By Ryan Parsons | Images property of Universal Pictures.
Finally, after 12 years, a filmmaker was finally able to recapture the magic of Virtuosity. Denzel Washington and Russell Crowe are together again, and American Gangster fulfills all the promise suggested by their previous sci-fi collaboration.
American Gangster Review
It's half Serpico and half Goodfellas, telling parallel stories of Frank Lucas (Washington)'s rise to dominance in the drug trade in the '70s, and Detective Richie Roberts' pursuit of Lucas. I love movies where Denzel Washington doesn't triumph over adversity and this sure is it.
To me, the detective story was way more interesting. Roberts is a total badass, in charge with bravado. He projects power to thugs and handles his sh*t, dealing with tough practical situations, and all his babes. How Lucas imported drugs is old news.
It feels like a '70s movie, not just because of the period detail. The film stock looks washed out like the '70s, and the sense that each story could go anywhere. They could be subtle changes to the case or the kingpin lifestyle, or big catastrophes that shatter everything.
Washington goes Joe Pesci violent, but keeps his cool. He gets more and more Pesci as the film progresses, and seems to do a little Pacino near the end. But hey, at least he doesn't triumph over adversity.
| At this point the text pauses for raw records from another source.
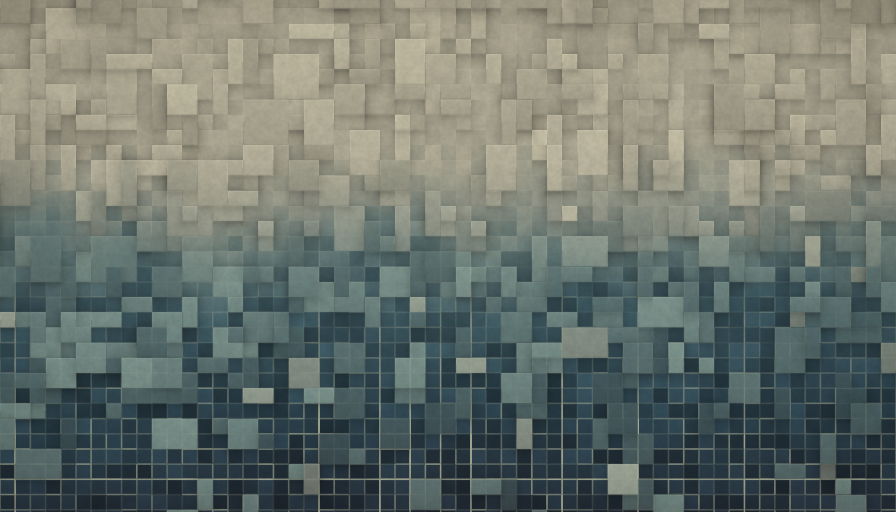
A WebGL 2 fragment shader for this background:

```glsl
#version 300 es
precision highp float;
// Overlapping mosaic tiles fading from warm cream down to deep blue, with pale grout.

uniform vec2 u_resolution;
out vec4 fragColor;

const float ROWS = 33.7;                  // grid cells per canvas height
const float GRID_SHIFT = 0.15;            // vertical offset of the grid, in cells
const int LAYERS = 5;                     // overlapping tile layers
const vec2 BLOCK = vec2(3.0, 4.0);        // cells reserved for one raised tile
const float GROUT_WIDTH = 0.055;          // half width, in cells
const float SHADOW = 0.13;
const float GRAIN = 0.05;
const vec3 GROUT = vec3(0.66, 0.68, 0.58);
const vec3 PALE_TILE = vec3(0.46, 0.54, 0.51);

// Colour ramp from the bottom to the top of the canvas
const int STOPS = 7;
const float HEIGHTS[STOPS] = float[](0.0, 0.2, 0.4, 0.50, 0.59, 0.72, 1.0);
const vec3 COLOURS[STOPS] = vec3[](
    vec3(0.14, 0.18, 0.22), vec3(0.16, 0.24, 0.28), vec3(0.23, 0.33, 0.36),
    vec3(0.38, 0.46, 0.45), vec3(0.54, 0.56, 0.51), vec3(0.66, 0.64, 0.56),
    vec3(0.67, 0.645, 0.56));

// Dark pockets: centre x, centre y, radius
const int POCKETS = 6;
const vec3 POCKET[POCKETS] = vec3[](
    vec3(0.28, 0.50, 0.09), vec3(0.73, 0.52, 0.10), vec3(0.07, 0.54, 0.08),
    vec3(1.14, 0.39, 0.08), vec3(1.51, 0.38, 0.09), vec3(0.68, 0.36, 0.07));

float hash(vec2 p) {
    vec3 q = fract(vec3(p.xyx) * 0.1031);
    q += dot(q, q.yzx + 33.33);
    return fract((q.x + q.y) * q.z);
}

vec2 gradient(vec2 p) {
    float angle = 6.2832 * hash(p + 17.0);
    return vec2(cos(angle), sin(angle));
}

float gradientNoise(vec2 p) {
    vec2 i = floor(p), f = fract(p);
    vec2 u = f * f * f * (f * (f * 6.0 - 15.0) + 10.0);
    vec2 e = vec2(1.0, 0.0);
    float low = mix(dot(gradient(i), f), dot(gradient(i + e), f - e), u.x);
    float high = mix(dot(gradient(i + e.yx), f - e.yx), dot(gradient(i + 1.0), f - 1.0), u.x);
    return mix(low, high, u.y);
}

vec3 ramp(float y) {
    vec3 colour = COLOURS[0];
    for (int i = 1; i < STOPS; i++)
        colour = mix(colour, COLOURS[i], clamp((y - HEIGHTS[i - 1]) / (HEIGHTS[i] - HEIGHTS[i - 1]), 0.0, 1.0));
    return colour;
}

float pocketDepth(vec2 p) {
    float depth = 0.0;
    for (int i = 0; i < POCKETS; i++) {
        vec2 d = (p - POCKET[i].xy) / POCKET[i].z;
        depth = max(depth, exp(-dot(d, d)));
    }
    return depth;
}

float boxDistance(vec2 p, vec2 halfSize) {
    vec2 d = abs(p) - halfSize;
    return length(max(d, 0.0)) + min(max(d.x, d.y), 0.0);
}

void main() {
    vec2 p = gl_FragCoord.xy / u_resolution.y;
    vec2 uv = gl_FragCoord.xy / u_resolution;
    vec2 grid = p * ROWS - vec2(0.0, GRID_SHIFT);
    float pixel = ROWS / u_resolution.y;
    vec2 cell = floor(grid);

    // Base wall of single cells
    float tone = hash(cell + 3.0);
    float drift = 0.05 * gradientNoise(p * 4.0) - 0.06 * pocketDepth(p) + 0.02 * (0.5 - uv.x);
    vec3 colour = ramp(p.y + drift + 0.05 * (tone - 0.5));
    colour *= 1.0 + (tone - 0.5) * mix(0.42, 0.07, smoothstep(0.2, 0.65, p.y));

    // Grout: segments vary, a few long lines are brighter
    vec2 nearest = floor(grid + 0.5);
    vec2 gap = abs(grid - nearest);
    vec2 line = 1.0 - smoothstep(GROUT_WIDTH - 0.5 * pixel, GROUT_WIDTH + 0.5 * pixel, gap);
    vec2 segment = vec2(hash(vec2(nearest.x, cell.y) + 51.0), hash(vec2(cell.x, nearest.y) + 83.0));
    vec2 longLine = step(0.80, vec2(hash(vec2(nearest.x, 7.0)), hash(vec2(nearest.y, 29.0))));
    vec2 strength = line * (0.15 + 0.55 * segment * segment + 0.55 * longLine);
    float grout = max(strength.x, strength.y) * mix(1.0, 0.15, smoothstep(0.08, 0.60, p.y));
    colour = mix(colour, GROUT, min(grout, 0.9));

    // Raised tiles, each layer shifted and casting a soft shadow
    for (int i = 0; i < LAYERS; i++) {
        float layer = float(i);
        vec2 shifted = grid + vec2(layer * 2.0, layer * 3.0);
        vec2 block = floor(shifted / BLOCK);
        vec2 seed = block + layer * 37.0 + 11.0;
        vec2 size = 1.0 + floor(vec2(hash(seed + 1.3), hash(seed + 2.7)) * vec2(2.1, 2.7));
        float blockHeight = ((block.y + 0.5) * BLOCK.y - layer * 3.0) / ROWS;
        size.y = min(size.y, blockHeight < 0.45 ? 2.0 : 3.0);
        vec2 room = BLOCK - size + 1.0;
        vec2 corner = floor(vec2(hash(seed + 4.1), hash(seed + 5.9)) * room);
        vec2 local = shifted - block * BLOCK - corner - 0.5 * size;
        vec2 centre = p - local / ROWS;

        float density = mix(0.20, 0.74, smoothstep(0.10, 0.42, centre.y));
        density += 0.5 * gradientNoise(centre * 5.0 + 9.0) - 0.45 * pocketDepth(centre);
        float present = step(hash(seed + 8.3), density);
        float d = boxDistance(local, 0.5 * size);
        float cover = present * (1.0 - smoothstep(-0.5 * pixel, 0.5 * pixel, d));
        float shade = boxDistance(local + vec2(0.0, 0.15), 0.5 * size);
        colour *= 1.0 - SHADOW * present * exp(-3.0 * max(shade, 0.0));

        // Low tiles lean towards pale blue grey, high tiles towards cream
        float light = hash(seed + 6.7);
        float low = 1.0 - smoothstep(0.38, 0.58, centre.y);
        vec3 tile = ramp(mix(centre.y, p.y, 0.5) + 0.06 * light + 0.5 * drift);
        tile = mix(tile, PALE_TILE, low * (0.25 + 0.65 * light));
        float cream = step(0.93, hash(seed + 9.1));
        tile = mix(tile, vec3(0.70, 0.68, 0.59), cream * mix(0.6, 0.45, low));
        float sheen = (light - 0.42) * mix(0.17, 0.14, low);
        tile *= 1.0 + sheen + 0.05 * local.y / size.y;
        tile = mix(tile, GROUT, 0.3 * grout);
        float rim = smoothstep(-2.0 * pixel, 0.0, d);
        tile *= 1.0 + 0.05 * rim * sign(local.y);
        colour = mix(colour, tile, cover);
    }

    // Worn surface and darkened edges
    float grain = gradientNoise(p * 55.0) + 0.8 * gradientNoise(p * 140.0);
    colour *= 1.0 + GRAIN * grain;
    vec2 edge = abs(uv - 0.5) * 2.0;
    colour *= 1.0 - 0.07 * pow(edge.x, 4.0) - 0.08 * pow(edge.y, 8.0);
    fragColor = vec4(colour, 1.0);
}
```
The musical score and period soundtrack are used appropriately, alternating so it's not just a greatest hits collection, but never telegraphing the emotion. They could hint at Taps or a club beat as appropriate, but it's subtle.
American Gangster is full of powerful drama. There's family drama with broken homes and taking care of one's own with ill gotten gains. All the kinks of the procedure, be it investigation or importation, provide interesting dilemmas.
It is visually exciting with all the motions of each side in the real world, on the streets. Shootouts explode like Gladiator battles but never in the operatic sense. It's the excitement of reality.
American Gangster is a definitive cops and crime movie, in that it defines every element of each genre and executes it expertly. And again, for the record, Denzel Washington does NOT triumph over adversity.